DATA FOR ANALYSIS below:
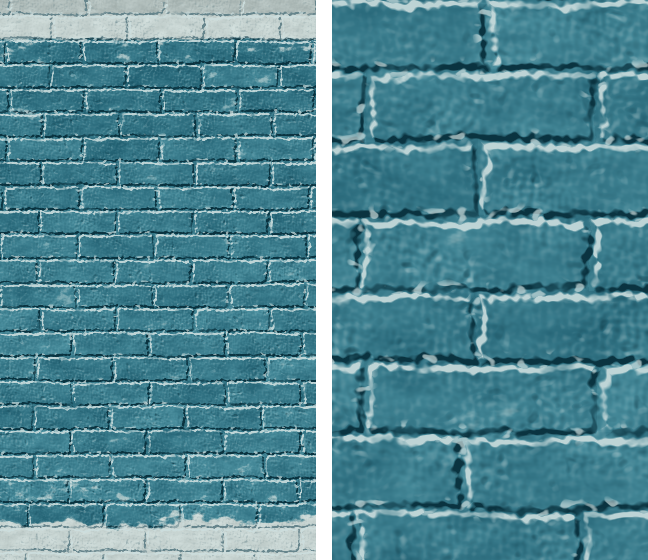
Left, the full canvas; right, a detail of the centre.
A WebGL 1 fragment shader for this texture:

```glsl
precision highp float;
// Painted brick wall: teal running-bond courses between pale bands at top and bottom.
// A height field of bricks, crumbling joints and pits is lit from the upper left;
// gradient noise breaks up the joint lines and adds uneven paint and pale scuffs.
uniform vec2 u_resolution;

float hash(vec2 p) {
  return fract(sin(dot(p, vec2(127.1, 311.7))) * 4375.85);
}

vec2 gradient(vec2 cell) {
  float angle = 6.2832 * hash(cell);
  return vec2(cos(angle), sin(angle));
}

float noise(vec2 p) {
  vec2 i = floor(p), f = fract(p);
  vec2 u = f * f * f * (f * (f * 6.0 - 15.0) + 10.0);
  vec2 e = vec2(1.0, 0.0);
  float a = dot(gradient(i), f);
  float b = dot(gradient(i + e.xy), f - e.xy);
  float c = dot(gradient(i + e.yx), f - e.yx);
  float d = dot(gradient(i + e.xx), f - e.xx);
  return mix(mix(a, b, u.x), mix(c, d, u.x), u.y);
}

float fbm(vec2 p) {
  float sum = 0.0, amp = 1.0;
  for (int i = 0; i < 4; i++) {
    sum += amp * noise(p);
    p = p * 2.1 + 17.3;
    amp *= 0.55;
  }
  return sum;
}

// Brick under p: cell id in xy, distance to the nearest joint centre in z
vec3 brickAt(vec2 p) {
  const float brickLength = 3.14;
  float row = floor(p.y);
  float start = mix(2.0, 0.38, mod(row, 2.0)) - 0.037 * row;
  start += 0.24 * (hash(vec2(row, 5.0)) - 0.5);
  float along = (p.x - start) / brickLength;
  vec2 f = vec2(fract(along) * brickLength, p.y - row);
  vec2 d = min(f, vec2(brickLength, 1.0) - f);
  return vec3(floor(along), row, min(d.x * 0.85, d.y));
}

// Uneven courses and slightly crooked edges
vec2 warp(vec2 p) {
  vec2 slow = vec2(noise(p * 0.7 + 31.0), noise(p * 0.5));
  vec2 fine = vec2(noise(p * 4.5 + 9.0), noise(p * 4.0 + 53.0));
  return p + 0.09 * slow + 0.045 * fine;
}

// Raised bricks with crumbling edges, light grain and scattered pits
float height(vec2 p) {
  float edge = brickAt(warp(p)).z;
  edge += 0.075 * noise(p * 8.0) + 0.07 * noise(p * 1.9 + 80.0);
  float patchy = 0.6 + 0.8 * noise(p * 0.9 + 61.0);
  float grain = 0.16 * noise(p * 5.5 + 3.0) + 0.30 * noise(p * 11.0);
  float pits = smoothstep(0.28, 0.5, noise(p * vec2(4.3, 5.2) + 23.0));
  return smoothstep(0.03, 0.085, edge) + patchy * (grain - 0.35 * pits);
}

void main() {
  // One unit is one course; y runs downward
  vec2 p = gl_FragCoord.xy / u_resolution.y * 22.96;
  p.y = 22.36 - p.y;
  vec2 wall = warp(p);
  vec3 brick = brickAt(wall);
  float blotch = fbm(p * vec2(0.55, 0.9) + 12.0);
  float rough = fbm(p * vec2(1.6, 2.6) + 40.0);

  // Pale bands with ragged lower and upper borders
  float topBand = 1.0 - smoothstep(0.94, 1.05, wall.y + 0.08 * rough);
  float bottomBand = smoothstep(20.62, 20.84, wall.y + 0.55 * blotch + 0.25 * rough);
  float pale = max(topBand, bottomBand);

  // Scuffs gather near the bands and thin out over the teal
  float nearBand = exp(-max(p.y - 1.0, 0.0) * 0.6) + exp(-max(20.5 - p.y, 0.0) * 0.5);
  float scuff = smoothstep(0.58, 0.95, blotch + 0.6 * rough + 0.34 * nearBand);
  pale = max(pale, scuff * mix(0.35, 0.85, min(nearBand, 1.0)));

  // Chalky crumbs left along some joints
  float crumbs = smoothstep(0.22, 0.42, noise(p * vec2(5.0, 7.0) + 7.0) + 0.3 * rough);
  crumbs *= 1.0 - smoothstep(0.05, 0.2, brick.z);

  // Paint tone varies within and between bricks
  float tone = 0.5 + 0.42 * blotch + 0.34 * rough + 0.35 * (hash(brick.xy) - 0.5);
  tone += 0.2 * smoothstep(1.0, 11.0, p.y) - 0.13;
  vec3 teal = mix(vec3(0.14, 0.39, 0.46), vec3(0.30, 0.57, 0.63), clamp(tone, 0.0, 1.0));
  vec3 white = vec3(0.78, 0.83, 0.82) + 0.06 * rough;
  white -= 0.09 * (1.0 - smoothstep(-0.1, 0.1, wall.y));
  vec3 color = mix(teal, white, pale);

  // Shadow below and right of raised edges, broken light on the facing ones
  vec2 toLight = vec2(-0.055, -0.075) * (1.0 + 0.7 * noise(p * 1.4 + 19.0));
  float relief = height(p) - height(p + toLight);
  float shadeGap = smoothstep(-0.5, 0.2, noise(p * vec2(0.9, 1.3) + 71.0) + 0.3 * rough);
  float shineGap = smoothstep(-0.6, 0.15, noise(p * vec2(1.7, 1.9) + 91.0) + 0.4 * rough);
  float shade = clamp(-relief * mix(0.55, 1.3, shadeGap), 0.0, 1.0);
  float shine = clamp(relief * mix(0.45, 1.15, shineGap), 0.0, 0.9);
  vec3 shadow = mix(vec3(0.04, 0.20, 0.25), vec3(0.40, 0.52, 0.55), pale);
  color = mix(color, shadow, shade);
  color = mix(color, vec3(0.80, 0.87, 0.87), max(shine, 0.7 * crumbs));
  gl_FragColor = vec4(color, 1.0);
}
```
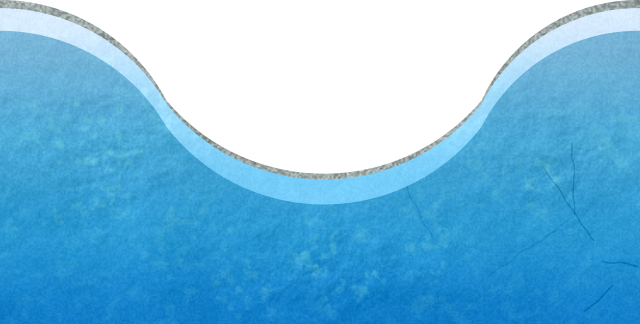
This background is drawn by a WebGL 2 fragment shader. Its source:

```glsl
#version 300 es
precision highp float;
// A valley of weathered blue plaster with a pale band and a grey stone rim below white.

#define BOWL_X 1.0      // centre of the valley
#define JOIN_HALF 0.487 // from the valley centre to where the arcs join
#define RIGHT_X 1.969   // crest of the right hill
#define RELIEF 0.19     // strength of the embossed plaster
#define FLECKS 0.52     // strength of the pale worn flecks
#define GRAIN 0.055     // strength of the fine grain

uniform vec2 u_resolution;
out vec4 fragColor;

float hash(vec2 p) {
    vec3 q = fract(vec3(p.xyx) * 0.1031);
    q += dot(q, q.yzx + 33.33);
    return fract((q.x + q.y) * q.z);
}

float noise(vec2 p) {
    vec2 i = floor(p), f = fract(p);
    f = f * f * (3.0 - 2.0 * f);
    return mix(mix(hash(i), hash(i + vec2(1, 0)), f.x),
               mix(hash(i + vec2(0, 1)), hash(i + vec2(1, 1)), f.x), f.y);
}

float fbm(vec2 p) {
    float sum = 0.0, weight = 0.5;
    for (int i = 0; i < 5; i++) {
        sum += weight * noise(p);
        p = mat2(1.6, 1.2, -1.2, 1.6) * p + 7.3;
        weight *= 0.5;
    }
    return sum;
}

// Sag of the circular arc that falls by drop at the distance halfWidth
float arcSag(float x, float halfWidth, float drop) {
    float radius = (halfWidth * halfWidth + drop * drop) / (2.0 * drop);
    return radius - sqrt(max(radius * radius - x * x, 0.0));
}

// Height of a line made of a hill, a valley and a hill, joined at one level
float valley(float x, float crest, float join, float bottom) {
    float dx = x - BOWL_X;
    if (abs(dx) < JOIN_HALF) return bottom + arcSag(dx, JOIN_HALF, join - bottom);
    float hillX = dx < 0.0 ? 0.0 : RIGHT_X;
    float halfWidth = abs(hillX - BOWL_X) - JOIN_HALF;
    return crest - arcSag(x - hillX, halfWidth, crest - join);
}

// Smooth coverage of the area below a valley line
float below(vec2 p, float crest, float join, float bottom) {
    float d = valley(p.x, crest, join, bottom) - p.y;
    return clamp(0.5 + d / length(vec2(dFdx(d), dFdy(d))), 0.0, 1.0);
}

// Soft elliptic patch
float patchAt(vec2 p, vec2 centre, vec2 size) {
    vec2 q = (p - centre) / size;
    return exp(-dot(q, q));
}

// Thin wavering scratch from a to b
float scratch(vec2 p, vec2 a, vec2 b) {
    p += 0.012 * (vec2(noise(p * 25.0), noise(p * 25.0 + 40.0)) - 0.5);
    vec2 ab = b - a;
    float d = length(p - a - ab * clamp(dot(p - a, ab) / dot(ab, ab), 0.0, 1.0));
    return 1.0 - smoothstep(0.0008, 0.0045, d);
}

void main() {
    vec2 p = gl_FragCoord.xy / u_resolution.y;

    // Plaster surface: relief lit from the upper left, flecks and grain
    float worn = patchAt(p, vec2(0.32, 0.52), vec2(0.32, 0.22))
               + patchAt(p, vec2(1.0, 0.2), vec2(0.32, 0.15))
               + patchAt(p, vec2(1.7, 0.5), vec2(0.28, 0.18));
    worn = min(worn, 1.0);
    vec2 light = vec2(-0.005, 0.006);
    float relief = fbm(p * 17.0) - fbm((p + light) * 17.0);
    float fleck = smoothstep(0.48, 0.72, fbm(p * 38.0 + 9.0)) * (0.2 + 0.8 * worn);
    fleck *= smoothstep(0.25, 0.6, fbm(p * 9.0 + 31.0));
    float grain = noise(p * 190.0) - 0.5;
    float cloud = fbm(p * 5.0 + 3.0) - 0.48;
    float shade = relief * RELIEF * (0.6 + 1.8 * worn) + grain * GRAIN + cloud * 0.07;

    // Scratches across the plaster
    float marks = scratch(p, vec2(1.77, 0.56), vec2(1.77, 0.34));
    marks += scratch(p, vec2(1.68, 0.475), vec2(1.83, 0.26));
    marks += 0.5 * scratch(p, vec2(1.77, 0.33), vec2(1.51, 0.15));
    marks += scratch(p, vec2(1.86, 0.197), vec2(1.97, 0.178));
    marks += scratch(p, vec2(1.885, 0.115), vec2(1.81, 0.04));
    marks += 0.6 * scratch(p, vec2(1.23, 0.475), vec2(1.33, 0.27));

    // Body: deep blue rising to a hazy grey blue
    vec3 body = mix(vec3(0.06, 0.49, 0.78), vec3(0.15, 0.59, 0.82), smoothstep(0.0, 0.3, p.y));
    body = mix(body, vec3(0.27, 0.65, 0.83), smoothstep(0.22, 0.58, p.y));
    body = mix(body, vec3(0.47, 0.71, 0.85), smoothstep(0.52, 0.9, p.y));
    body = mix(body, vec3(0.42, 0.78, 0.84), fleck * FLECKS);
    body += shade - 0.09 * min(marks, 1.0);

    // Pale band: sky blue in the valley, nearly white on the crests
    vec3 band = mix(vec3(0.45, 0.80, 0.97), vec3(0.60, 0.85, 0.98), smoothstep(0.42, 0.7, p.y));
    band = mix(band, vec3(0.84, 0.92, 0.995), smoothstep(0.65, 0.95, p.y));
    band += shade * 0.7 + fleck * 0.07 - 0.04 * min(marks, 1.0);

    // Speckled stone rim
    float speckle = noise(p * 150.0 + 17.0) - 0.5;
    vec3 stone = vec3(0.59, 0.635, 0.63) + speckle * 0.24 + grain * 0.12 + cloud * 0.15;

    vec3 color = mix(vec3(1.0), stone, below(p, 1.0, 0.691, 0.464));
    color = mix(color, band, below(p, 0.975, 0.681, 0.446));
    color = mix(color, body, below(p, 0.905, 0.610, 0.369));
    fragColor = vec4(clamp(color, 0.0, 1.0), 1.0);
}
```
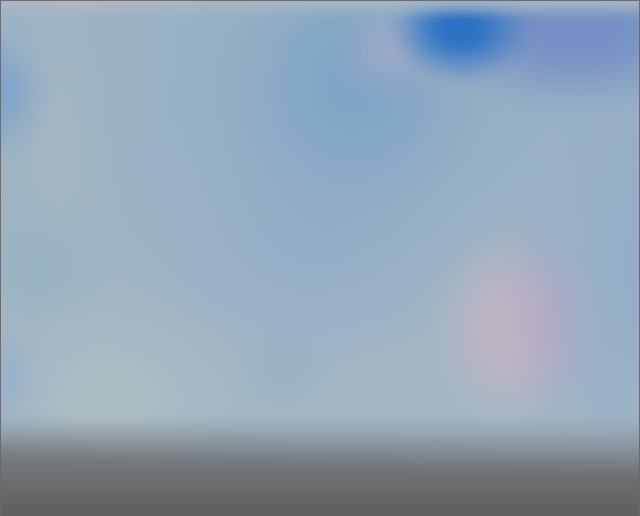
Give the GLSL for this background, as a WebGL 1 fragment shader.

```glsl
precision highp float;

uniform vec2 u_resolution;

// Sky and ground
const vec3 SKY_HIGH = vec3(0.605, 0.695, 0.770);
const vec3 SKY_LOW = vec3(0.640, 0.715, 0.770);
const vec3 HAZE = vec3(0.660, 0.715, 0.765);
const vec3 HAZE_WARM = vec3(0.715, 0.710, 0.750);
const vec3 GROUND_NEAR = vec3(0.380, 0.380, 0.380);
const vec3 GROUND_FAR = vec3(0.465, 0.485, 0.500);
const vec3 FRAME = vec3(0.400, 0.410, 0.420);
const float HORIZON = 0.207;
const float GROUND_SOLID = 0.070;
const float FRAME_WIDTH = 0.0013;

// Glows
const vec3 AZURE = vec3(0.485, 0.640, 0.770);
const vec3 STEEL = vec3(0.580, 0.675, 0.785);
const vec3 LEFT_BLUE = vec3(0.490, 0.635, 0.785);
const vec3 TEAL = vec3(0.590, 0.695, 0.770);
const vec3 SAGE = vec3(0.690, 0.755, 0.770);
const vec3 PERIWINKLE = vec3(0.455, 0.565, 0.775);
const vec3 COBALT = vec3(0.170, 0.445, 0.770);
const vec3 LILAC = vec3(0.630, 0.670, 0.780);
const vec3 ROSE = vec3(0.745, 0.710, 0.770);
const vec3 MAUVE = vec3(0.695, 0.655, 0.770);

// Gaussian falloff around a centre
float glow(vec2 p, vec2 centre, vec2 radius) {
  vec2 d = (p - centre) / radius;
  return exp(-dot(d, d));
}

// Ellipse with a flat core and a feathered rim
float ellipse(vec2 p, vec2 centre, vec2 radius, float core) {
  return 1.0 - smoothstep(core, 1.0, length((p - centre) / radius));
}

vec3 sky(vec2 p) {
  vec3 c = mix(SKY_LOW, SKY_HIGH, smoothstep(0.25, 0.8, p.y));

  // Broad blue drifts
  c = mix(c, SKY_LOW, 0.8 * glow(p, vec2(0.09, 0.72), vec2(0.09, 0.30)));
  c = mix(c, STEEL, 0.75 * glow(p, vec2(0.48, 0.52), vec2(0.19, 0.18)));
  c = mix(c, STEEL, 0.85 * glow(p, vec2(0.99, 0.47), vec2(0.13, 0.34)));
  c = mix(c, AZURE, 0.92 * glow(p, vec2(0.555, 0.84), vec2(0.17, 0.22)));
  c = mix(c, LEFT_BLUE, 0.95 * ellipse(p, vec2(-0.02, 0.82), vec2(0.11, 0.15), 0.1));

  // Faint patches in the lower sky
  c = mix(c, TEAL, 0.75 * glow(p, vec2(0.06, 0.48), vec2(0.07, 0.08)));
  c = mix(c, TEAL, 0.60 * glow(p, vec2(0.44, 0.28), vec2(0.06, 0.06)));
  c = mix(c, STEEL, 0.80 * glow(p, vec2(0.0, 0.26), vec2(0.06, 0.08)));
  c = mix(c, SAGE, 0.85 * glow(p, vec2(0.17, 0.22), vec2(0.12, 0.12)));

  // Pink oval, rosier on the left and mauve on the right
  vec3 blush = mix(ROSE, MAUVE, smoothstep(0.77, 0.90, p.x + 0.12 * (p.y - 0.35)));
  c = mix(c, blush, ellipse(p, vec2(0.805, 0.365), vec2(0.150, 0.225), 0.15));

  // Deep blue cloud in the upper right
  c = mix(c, LILAC, 0.75 * glow(p, vec2(0.61, 0.90), vec2(0.055, 0.06)));
  c = mix(c, PERIWINKLE, ellipse(p, vec2(0.90, 0.95), vec2(0.29, 0.19), 0.15));
  c = mix(c, COBALT, ellipse(p, vec2(0.72, 0.945), vec2(0.125, 0.115), 0.10));
  return c;
}

void main() {
  vec2 p = gl_FragCoord.xy / u_resolution;
  vec3 c = sky(p);

  // Pale haze along the top edge
  vec3 haze = mix(HAZE, HAZE_WARM, glow(p, vec2(0.14, 1.0), vec2(0.12, 0.1)));
  c = mix(c, haze, 0.85 * smoothstep(0.957, 1.0, p.y));

  // Grey ground, rising sooner on the left
  float groundTop = GROUND_SOLID + 0.03 * (1.0 - p.x);
  vec3 ground = mix(GROUND_NEAR, GROUND_FAR, smoothstep(0.0, 0.14, p.y));
  c = mix(c, ground, 1.0 - smoothstep(groundTop, HORIZON, p.y));

  // Hairline frame on the left, right and top
  vec2 size = u_resolution / u_resolution.x;
  float edge = min(min(p.x, 1.0 - p.x), (1.0 - p.y) * size.y);
  float pixel = 0.5 / u_resolution.x;
  c = mix(c, FRAME, 1.0 - smoothstep(FRAME_WIDTH - pixel, FRAME_WIDTH + pixel, edge));

  gl_FragColor = vec4(c, 1.0);
}
```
End of DATA FOR ANALYSIS.
# INSTRUCTIONS FOR THE TASK
In the material above, which lines contain "hillX"? Copy each of them.

# RESPONSE
    float hillX = dx < 0.0 ? 0.0 : RIGHT_X;
    float halfWidth = abs(hillX - BOWL_X) - JOIN_HALF;
    return crest - arcSag(x - hillX, halfWidth, crest - join);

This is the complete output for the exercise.